Top of Exercise data
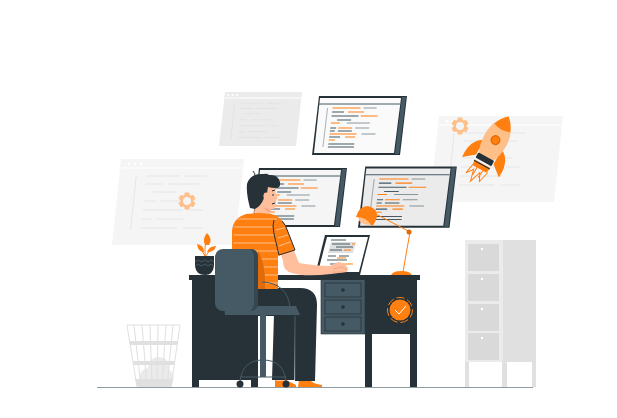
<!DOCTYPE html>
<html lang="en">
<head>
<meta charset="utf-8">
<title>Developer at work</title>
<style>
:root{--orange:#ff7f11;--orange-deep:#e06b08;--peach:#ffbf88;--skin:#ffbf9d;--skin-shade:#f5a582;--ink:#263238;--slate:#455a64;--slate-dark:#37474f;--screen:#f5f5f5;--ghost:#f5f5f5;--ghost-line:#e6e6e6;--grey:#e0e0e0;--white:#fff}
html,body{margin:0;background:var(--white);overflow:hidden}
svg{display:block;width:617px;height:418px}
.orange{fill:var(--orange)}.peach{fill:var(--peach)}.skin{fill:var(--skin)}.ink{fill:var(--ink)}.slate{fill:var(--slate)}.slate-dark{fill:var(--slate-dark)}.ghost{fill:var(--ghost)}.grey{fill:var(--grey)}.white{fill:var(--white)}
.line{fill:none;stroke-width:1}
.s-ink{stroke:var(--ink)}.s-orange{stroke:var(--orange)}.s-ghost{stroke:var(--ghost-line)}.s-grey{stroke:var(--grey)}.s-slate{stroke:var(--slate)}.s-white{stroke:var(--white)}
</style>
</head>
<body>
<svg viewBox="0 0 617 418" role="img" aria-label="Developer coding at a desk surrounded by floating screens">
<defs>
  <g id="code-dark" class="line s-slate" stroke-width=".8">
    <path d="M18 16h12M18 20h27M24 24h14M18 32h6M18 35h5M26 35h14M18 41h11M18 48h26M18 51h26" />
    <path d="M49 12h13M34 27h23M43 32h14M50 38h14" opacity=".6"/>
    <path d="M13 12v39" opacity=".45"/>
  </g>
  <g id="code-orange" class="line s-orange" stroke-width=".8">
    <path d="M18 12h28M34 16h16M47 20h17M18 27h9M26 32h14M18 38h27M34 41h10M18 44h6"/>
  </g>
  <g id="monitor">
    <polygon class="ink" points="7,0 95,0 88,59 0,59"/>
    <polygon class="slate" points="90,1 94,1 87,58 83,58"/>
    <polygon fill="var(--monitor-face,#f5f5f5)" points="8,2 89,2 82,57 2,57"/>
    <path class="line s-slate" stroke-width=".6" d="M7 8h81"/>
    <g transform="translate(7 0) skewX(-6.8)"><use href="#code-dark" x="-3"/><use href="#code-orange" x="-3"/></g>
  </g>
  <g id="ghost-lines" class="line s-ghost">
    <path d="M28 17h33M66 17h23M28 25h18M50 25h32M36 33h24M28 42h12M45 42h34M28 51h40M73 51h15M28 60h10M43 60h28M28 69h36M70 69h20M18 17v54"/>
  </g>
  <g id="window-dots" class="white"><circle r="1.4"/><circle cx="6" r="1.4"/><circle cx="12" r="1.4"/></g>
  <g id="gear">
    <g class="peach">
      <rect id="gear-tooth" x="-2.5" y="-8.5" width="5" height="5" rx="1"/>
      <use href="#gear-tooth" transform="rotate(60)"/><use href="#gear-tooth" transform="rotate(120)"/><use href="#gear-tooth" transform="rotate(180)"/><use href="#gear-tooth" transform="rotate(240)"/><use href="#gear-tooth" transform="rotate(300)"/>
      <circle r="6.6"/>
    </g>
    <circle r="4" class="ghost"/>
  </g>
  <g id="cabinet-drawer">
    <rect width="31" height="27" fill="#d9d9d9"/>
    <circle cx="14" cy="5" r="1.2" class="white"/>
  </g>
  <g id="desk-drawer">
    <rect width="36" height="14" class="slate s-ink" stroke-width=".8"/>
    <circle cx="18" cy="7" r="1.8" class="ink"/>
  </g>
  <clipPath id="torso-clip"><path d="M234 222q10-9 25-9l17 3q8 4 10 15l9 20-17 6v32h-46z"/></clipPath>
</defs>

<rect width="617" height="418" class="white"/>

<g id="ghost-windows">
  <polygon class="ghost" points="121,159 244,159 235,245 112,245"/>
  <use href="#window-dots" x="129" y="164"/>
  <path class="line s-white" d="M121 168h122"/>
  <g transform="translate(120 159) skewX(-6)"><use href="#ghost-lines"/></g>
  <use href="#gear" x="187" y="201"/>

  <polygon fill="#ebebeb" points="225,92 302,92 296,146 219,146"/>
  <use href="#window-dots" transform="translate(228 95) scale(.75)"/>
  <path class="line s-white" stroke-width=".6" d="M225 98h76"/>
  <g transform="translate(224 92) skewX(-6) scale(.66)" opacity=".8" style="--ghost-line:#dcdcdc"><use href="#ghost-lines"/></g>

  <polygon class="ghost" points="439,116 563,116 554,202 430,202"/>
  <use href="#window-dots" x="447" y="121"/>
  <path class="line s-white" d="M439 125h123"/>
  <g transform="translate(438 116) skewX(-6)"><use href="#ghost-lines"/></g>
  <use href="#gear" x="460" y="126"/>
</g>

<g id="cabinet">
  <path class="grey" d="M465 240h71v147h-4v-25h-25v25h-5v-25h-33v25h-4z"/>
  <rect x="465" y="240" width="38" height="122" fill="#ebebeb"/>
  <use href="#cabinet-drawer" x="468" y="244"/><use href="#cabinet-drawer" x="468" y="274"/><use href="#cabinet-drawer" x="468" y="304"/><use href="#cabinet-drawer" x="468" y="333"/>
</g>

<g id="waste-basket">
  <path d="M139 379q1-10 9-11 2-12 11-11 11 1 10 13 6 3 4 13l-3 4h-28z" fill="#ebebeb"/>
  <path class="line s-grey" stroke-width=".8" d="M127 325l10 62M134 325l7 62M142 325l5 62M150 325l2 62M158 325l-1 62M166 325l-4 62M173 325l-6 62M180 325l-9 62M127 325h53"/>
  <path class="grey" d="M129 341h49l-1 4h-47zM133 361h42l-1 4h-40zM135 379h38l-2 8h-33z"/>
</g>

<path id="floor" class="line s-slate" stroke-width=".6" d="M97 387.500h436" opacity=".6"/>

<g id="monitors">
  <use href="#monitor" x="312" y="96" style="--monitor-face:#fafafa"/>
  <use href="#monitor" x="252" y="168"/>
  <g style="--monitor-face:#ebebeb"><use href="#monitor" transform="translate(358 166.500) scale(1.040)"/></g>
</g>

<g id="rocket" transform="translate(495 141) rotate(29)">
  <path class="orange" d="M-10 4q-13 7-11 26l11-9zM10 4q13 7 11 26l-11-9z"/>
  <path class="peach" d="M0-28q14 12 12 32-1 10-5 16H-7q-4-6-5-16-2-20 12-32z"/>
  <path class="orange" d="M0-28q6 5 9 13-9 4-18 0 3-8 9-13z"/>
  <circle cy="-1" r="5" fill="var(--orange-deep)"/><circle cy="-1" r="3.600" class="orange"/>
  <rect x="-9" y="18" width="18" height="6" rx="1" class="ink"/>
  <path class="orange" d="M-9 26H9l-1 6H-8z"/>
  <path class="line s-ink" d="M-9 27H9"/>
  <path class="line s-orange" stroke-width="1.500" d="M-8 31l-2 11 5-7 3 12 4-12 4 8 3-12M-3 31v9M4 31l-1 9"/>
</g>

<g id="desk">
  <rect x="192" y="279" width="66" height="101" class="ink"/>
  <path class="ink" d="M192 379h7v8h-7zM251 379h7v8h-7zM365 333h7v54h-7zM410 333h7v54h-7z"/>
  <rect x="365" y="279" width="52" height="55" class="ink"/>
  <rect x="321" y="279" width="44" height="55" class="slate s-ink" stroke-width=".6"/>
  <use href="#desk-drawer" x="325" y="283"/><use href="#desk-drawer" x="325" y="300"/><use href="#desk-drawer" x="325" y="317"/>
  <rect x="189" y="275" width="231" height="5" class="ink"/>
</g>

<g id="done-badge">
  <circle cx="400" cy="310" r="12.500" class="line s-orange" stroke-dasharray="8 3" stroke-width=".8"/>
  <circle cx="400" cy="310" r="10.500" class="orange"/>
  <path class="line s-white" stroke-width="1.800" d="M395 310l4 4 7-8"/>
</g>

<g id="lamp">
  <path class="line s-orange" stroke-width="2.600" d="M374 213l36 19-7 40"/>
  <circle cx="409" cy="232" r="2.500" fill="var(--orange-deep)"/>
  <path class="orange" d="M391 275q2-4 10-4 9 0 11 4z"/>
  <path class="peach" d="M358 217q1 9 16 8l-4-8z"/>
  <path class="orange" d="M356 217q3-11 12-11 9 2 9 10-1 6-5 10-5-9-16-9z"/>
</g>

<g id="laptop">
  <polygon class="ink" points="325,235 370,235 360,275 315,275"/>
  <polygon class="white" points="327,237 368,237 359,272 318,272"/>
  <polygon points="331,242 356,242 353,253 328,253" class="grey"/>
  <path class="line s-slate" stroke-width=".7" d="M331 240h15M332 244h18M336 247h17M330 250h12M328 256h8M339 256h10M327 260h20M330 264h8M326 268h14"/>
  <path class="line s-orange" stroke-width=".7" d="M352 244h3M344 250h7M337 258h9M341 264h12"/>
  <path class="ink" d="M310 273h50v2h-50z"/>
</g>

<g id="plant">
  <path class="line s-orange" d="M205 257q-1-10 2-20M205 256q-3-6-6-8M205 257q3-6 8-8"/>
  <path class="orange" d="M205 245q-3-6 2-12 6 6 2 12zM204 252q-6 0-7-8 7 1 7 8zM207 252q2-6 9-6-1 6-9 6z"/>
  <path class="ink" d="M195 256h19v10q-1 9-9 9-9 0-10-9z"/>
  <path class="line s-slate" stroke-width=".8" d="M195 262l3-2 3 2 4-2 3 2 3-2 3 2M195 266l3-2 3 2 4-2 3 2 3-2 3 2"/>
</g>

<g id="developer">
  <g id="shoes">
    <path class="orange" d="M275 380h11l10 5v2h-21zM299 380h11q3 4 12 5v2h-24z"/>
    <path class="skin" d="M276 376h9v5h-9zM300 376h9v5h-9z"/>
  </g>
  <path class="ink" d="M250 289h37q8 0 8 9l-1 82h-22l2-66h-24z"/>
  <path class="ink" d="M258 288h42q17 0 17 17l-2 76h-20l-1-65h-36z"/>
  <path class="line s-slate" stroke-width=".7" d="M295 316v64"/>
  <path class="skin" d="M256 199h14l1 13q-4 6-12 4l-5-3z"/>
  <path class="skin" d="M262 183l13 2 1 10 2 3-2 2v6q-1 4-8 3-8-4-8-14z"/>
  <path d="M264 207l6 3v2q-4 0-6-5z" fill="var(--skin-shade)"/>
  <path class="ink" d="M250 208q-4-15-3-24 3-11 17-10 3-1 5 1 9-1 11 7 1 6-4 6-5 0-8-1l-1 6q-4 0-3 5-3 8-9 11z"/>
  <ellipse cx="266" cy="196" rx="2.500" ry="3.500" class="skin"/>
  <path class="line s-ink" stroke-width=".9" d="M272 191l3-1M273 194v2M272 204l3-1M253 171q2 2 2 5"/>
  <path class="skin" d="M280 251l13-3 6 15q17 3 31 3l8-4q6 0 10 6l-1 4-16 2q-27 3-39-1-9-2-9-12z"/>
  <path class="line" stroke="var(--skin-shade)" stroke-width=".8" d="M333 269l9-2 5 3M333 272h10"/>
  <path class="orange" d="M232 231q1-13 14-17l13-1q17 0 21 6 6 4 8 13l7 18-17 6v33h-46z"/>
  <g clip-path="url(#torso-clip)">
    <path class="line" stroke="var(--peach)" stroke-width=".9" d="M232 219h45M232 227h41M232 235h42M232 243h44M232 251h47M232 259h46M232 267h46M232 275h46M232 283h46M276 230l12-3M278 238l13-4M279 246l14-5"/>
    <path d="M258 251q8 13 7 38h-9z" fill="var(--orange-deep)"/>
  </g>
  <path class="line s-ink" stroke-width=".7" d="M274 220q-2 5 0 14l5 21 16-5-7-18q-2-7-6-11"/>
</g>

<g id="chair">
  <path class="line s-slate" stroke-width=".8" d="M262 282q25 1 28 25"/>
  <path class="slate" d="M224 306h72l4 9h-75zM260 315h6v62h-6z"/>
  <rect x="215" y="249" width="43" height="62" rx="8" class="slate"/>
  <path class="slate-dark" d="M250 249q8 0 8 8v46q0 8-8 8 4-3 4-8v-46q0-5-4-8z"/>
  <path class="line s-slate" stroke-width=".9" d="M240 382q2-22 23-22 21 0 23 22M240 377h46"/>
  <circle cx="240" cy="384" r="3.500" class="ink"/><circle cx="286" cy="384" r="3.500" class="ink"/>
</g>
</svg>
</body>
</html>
Bottom of Exercise data
Top of Exercise data
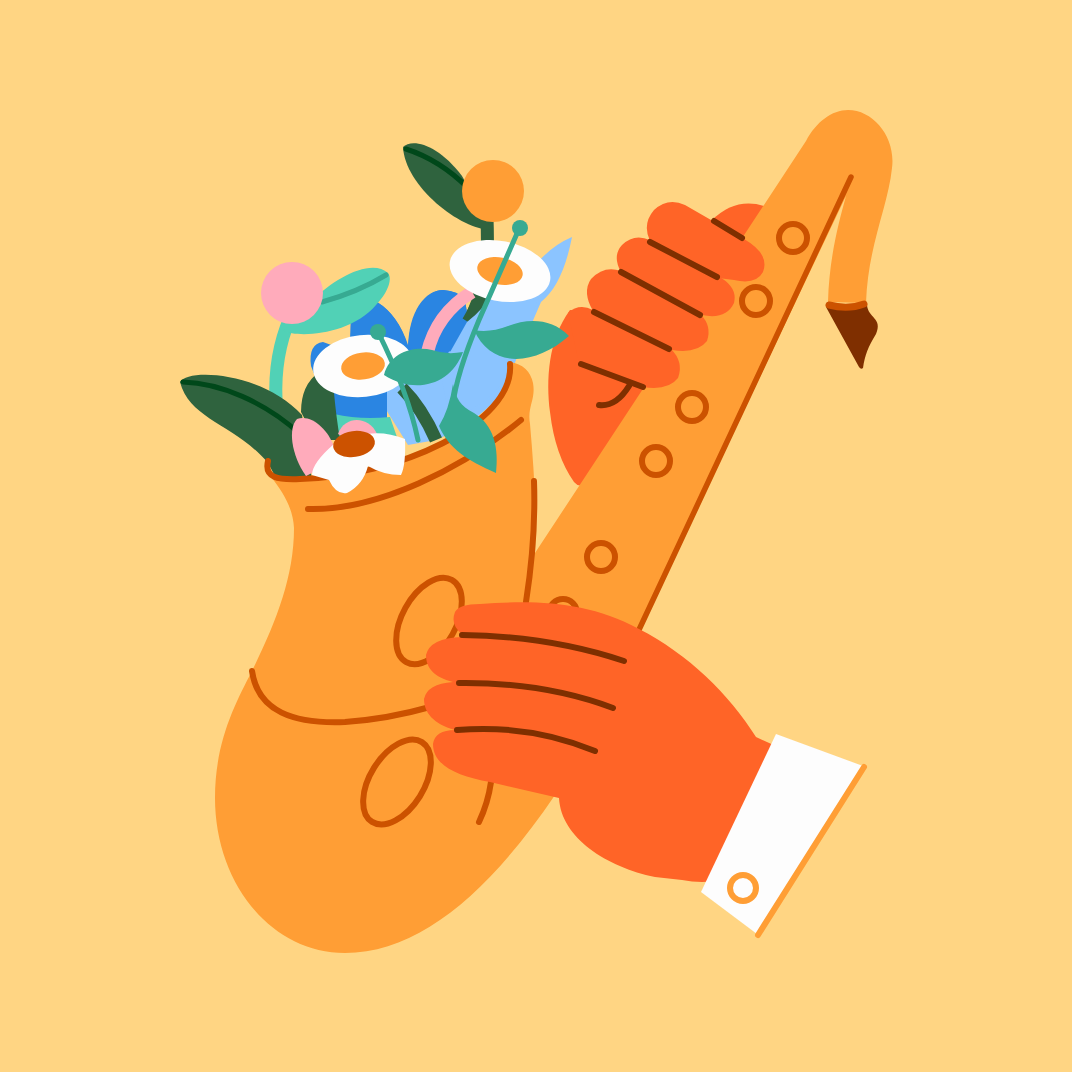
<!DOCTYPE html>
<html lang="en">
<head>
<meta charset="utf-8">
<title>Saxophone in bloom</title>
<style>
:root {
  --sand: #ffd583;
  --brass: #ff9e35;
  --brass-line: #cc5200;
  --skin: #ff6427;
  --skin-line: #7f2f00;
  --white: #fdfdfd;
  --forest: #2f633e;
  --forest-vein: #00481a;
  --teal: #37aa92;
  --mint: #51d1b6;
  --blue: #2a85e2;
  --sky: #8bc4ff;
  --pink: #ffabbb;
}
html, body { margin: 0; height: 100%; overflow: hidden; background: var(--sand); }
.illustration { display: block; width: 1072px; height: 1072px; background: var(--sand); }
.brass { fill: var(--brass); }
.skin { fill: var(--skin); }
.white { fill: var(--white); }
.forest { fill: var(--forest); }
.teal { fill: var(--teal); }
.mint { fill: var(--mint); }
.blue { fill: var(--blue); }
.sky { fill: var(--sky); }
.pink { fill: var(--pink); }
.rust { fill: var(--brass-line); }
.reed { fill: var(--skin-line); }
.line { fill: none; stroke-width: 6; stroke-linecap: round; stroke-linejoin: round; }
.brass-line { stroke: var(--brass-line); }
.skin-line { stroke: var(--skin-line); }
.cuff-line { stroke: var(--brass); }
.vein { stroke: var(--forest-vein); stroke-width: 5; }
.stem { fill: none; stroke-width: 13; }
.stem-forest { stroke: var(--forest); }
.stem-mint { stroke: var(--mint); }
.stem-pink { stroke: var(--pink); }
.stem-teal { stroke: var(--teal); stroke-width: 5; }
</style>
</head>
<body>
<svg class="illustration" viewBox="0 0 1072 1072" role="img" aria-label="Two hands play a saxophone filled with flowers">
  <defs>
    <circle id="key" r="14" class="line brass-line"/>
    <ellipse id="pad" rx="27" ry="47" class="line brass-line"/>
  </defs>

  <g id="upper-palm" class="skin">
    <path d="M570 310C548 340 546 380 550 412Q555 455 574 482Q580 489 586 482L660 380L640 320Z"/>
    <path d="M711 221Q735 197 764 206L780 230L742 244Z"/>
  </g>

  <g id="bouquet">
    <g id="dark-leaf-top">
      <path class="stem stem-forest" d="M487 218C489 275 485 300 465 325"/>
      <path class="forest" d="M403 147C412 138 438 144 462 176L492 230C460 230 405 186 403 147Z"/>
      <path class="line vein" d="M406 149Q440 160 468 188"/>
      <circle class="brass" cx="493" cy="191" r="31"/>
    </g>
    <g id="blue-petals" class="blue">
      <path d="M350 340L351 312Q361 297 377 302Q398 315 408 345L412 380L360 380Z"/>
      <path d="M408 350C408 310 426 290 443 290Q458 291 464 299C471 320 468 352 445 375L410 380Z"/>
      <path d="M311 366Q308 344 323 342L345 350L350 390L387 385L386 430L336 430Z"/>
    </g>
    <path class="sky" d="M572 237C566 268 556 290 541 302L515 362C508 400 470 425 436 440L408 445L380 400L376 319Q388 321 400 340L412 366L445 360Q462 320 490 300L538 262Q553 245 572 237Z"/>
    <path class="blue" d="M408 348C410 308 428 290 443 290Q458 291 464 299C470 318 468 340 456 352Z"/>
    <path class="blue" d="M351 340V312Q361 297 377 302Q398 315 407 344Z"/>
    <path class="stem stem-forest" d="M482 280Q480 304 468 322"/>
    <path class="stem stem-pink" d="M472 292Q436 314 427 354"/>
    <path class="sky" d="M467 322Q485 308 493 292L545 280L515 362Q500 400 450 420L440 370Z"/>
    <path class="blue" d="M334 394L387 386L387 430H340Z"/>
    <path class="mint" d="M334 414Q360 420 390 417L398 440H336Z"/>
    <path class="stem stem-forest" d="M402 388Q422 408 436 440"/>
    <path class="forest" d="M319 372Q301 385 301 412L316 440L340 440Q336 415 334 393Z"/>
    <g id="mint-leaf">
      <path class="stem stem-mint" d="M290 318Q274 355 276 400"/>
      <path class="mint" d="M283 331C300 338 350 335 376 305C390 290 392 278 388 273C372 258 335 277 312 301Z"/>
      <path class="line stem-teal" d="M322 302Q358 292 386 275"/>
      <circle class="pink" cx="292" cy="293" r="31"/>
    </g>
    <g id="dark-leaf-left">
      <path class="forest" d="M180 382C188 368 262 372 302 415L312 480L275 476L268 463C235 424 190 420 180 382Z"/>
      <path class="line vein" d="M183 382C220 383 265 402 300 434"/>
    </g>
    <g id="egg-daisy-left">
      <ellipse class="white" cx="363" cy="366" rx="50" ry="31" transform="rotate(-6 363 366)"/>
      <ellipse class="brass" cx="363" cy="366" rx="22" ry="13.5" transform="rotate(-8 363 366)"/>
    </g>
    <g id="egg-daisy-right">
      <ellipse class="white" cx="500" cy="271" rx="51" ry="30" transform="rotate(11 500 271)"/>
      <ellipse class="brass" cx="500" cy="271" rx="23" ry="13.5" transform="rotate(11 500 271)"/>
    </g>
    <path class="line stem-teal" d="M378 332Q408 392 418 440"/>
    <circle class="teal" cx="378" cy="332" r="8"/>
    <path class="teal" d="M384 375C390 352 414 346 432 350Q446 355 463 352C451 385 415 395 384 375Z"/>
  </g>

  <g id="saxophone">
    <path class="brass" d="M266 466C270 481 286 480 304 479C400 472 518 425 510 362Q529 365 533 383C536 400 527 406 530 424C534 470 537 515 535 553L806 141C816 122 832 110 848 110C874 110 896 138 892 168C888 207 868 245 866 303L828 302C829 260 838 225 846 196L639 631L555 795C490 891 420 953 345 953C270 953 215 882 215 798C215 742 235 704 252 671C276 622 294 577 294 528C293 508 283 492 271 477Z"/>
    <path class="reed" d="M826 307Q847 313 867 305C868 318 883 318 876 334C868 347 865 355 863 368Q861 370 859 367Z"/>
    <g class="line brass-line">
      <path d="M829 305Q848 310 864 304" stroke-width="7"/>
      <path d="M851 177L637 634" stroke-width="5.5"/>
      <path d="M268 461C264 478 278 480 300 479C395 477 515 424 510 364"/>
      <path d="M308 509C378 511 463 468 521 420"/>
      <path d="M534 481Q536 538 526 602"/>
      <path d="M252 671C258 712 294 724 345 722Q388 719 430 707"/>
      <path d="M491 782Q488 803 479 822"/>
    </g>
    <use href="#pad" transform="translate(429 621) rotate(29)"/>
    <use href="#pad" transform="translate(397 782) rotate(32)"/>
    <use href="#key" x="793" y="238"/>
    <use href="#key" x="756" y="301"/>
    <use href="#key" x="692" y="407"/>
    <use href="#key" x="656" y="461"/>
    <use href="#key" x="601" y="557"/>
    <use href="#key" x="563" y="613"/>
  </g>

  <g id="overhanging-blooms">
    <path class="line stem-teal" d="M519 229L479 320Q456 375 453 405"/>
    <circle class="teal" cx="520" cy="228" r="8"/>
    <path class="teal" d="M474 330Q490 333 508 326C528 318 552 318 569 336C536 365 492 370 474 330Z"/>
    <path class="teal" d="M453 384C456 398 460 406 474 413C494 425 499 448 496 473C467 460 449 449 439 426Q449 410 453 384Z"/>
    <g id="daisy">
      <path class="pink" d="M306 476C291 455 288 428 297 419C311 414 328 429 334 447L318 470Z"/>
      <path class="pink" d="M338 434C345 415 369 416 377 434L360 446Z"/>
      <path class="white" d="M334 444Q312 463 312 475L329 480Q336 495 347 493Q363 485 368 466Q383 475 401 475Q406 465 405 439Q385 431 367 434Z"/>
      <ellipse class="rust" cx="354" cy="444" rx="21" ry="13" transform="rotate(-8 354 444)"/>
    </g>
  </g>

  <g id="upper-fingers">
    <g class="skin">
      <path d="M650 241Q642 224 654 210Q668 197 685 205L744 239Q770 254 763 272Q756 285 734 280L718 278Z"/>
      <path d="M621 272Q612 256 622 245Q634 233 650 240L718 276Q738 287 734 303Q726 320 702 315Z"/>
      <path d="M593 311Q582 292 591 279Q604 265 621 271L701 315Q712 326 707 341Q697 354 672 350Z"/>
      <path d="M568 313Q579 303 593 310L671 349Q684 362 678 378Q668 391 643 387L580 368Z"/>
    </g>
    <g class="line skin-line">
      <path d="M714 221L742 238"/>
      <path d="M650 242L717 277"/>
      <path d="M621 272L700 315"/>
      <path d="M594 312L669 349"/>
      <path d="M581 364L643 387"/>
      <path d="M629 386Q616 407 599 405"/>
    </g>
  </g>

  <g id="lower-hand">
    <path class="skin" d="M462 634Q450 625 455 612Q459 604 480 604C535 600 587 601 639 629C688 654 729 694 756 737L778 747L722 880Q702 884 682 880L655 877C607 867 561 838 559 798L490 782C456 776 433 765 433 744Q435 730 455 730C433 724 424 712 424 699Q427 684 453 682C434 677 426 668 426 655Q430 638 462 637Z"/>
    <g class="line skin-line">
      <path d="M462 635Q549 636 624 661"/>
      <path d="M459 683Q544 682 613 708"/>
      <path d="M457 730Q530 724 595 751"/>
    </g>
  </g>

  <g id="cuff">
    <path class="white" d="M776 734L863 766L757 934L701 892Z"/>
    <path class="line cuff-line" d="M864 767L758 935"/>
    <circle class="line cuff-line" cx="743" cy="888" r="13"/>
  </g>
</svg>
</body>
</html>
Bottom of Exercise data
### Task to carry out:
Check each line of the data above for the string "dark", and copy the ones that have it.

### Answer for this exercise:
:root{--orange:#ff7f11;--orange-deep:#e06b08;--peach:#ffbf88;--skin:#ffbf9d;--skin-shade:#f5a582;--ink:#263238;--slate:#455a64;--slate-dark:#37474f;--screen:#f5f5f5;--ghost:#f5f5f5;--ghost-line:#e6e6e6;--grey:#e0e0e0;--white:#fff}
.orange{fill:var(--orange)}.peach{fill:var(--peach)}.skin{fill:var(--skin)}.ink{fill:var(--ink)}.slate{fill:var(--slate)}.slate-dark{fill:var(--slate-dark)}.ghost{fill:var(--ghost)}.grey{fill:var(--grey)}.white{fill:var(--white)}
  <g id="code-dark" class="line s-slate" stroke-width=".8">
    <g transform="translate(7 0) skewX(-6.8)"><use href="#code-dark" x="-3"/><use href="#code-orange" x="-3"/></g>
  <path class="slate-dark" d="M250 249q8 0 8 8v46q0 8-8 8 4-3 4-8v-46q0-5-4-8z"/>
    <g id="dark-leaf-top">
    <g id="dark-leaf-left">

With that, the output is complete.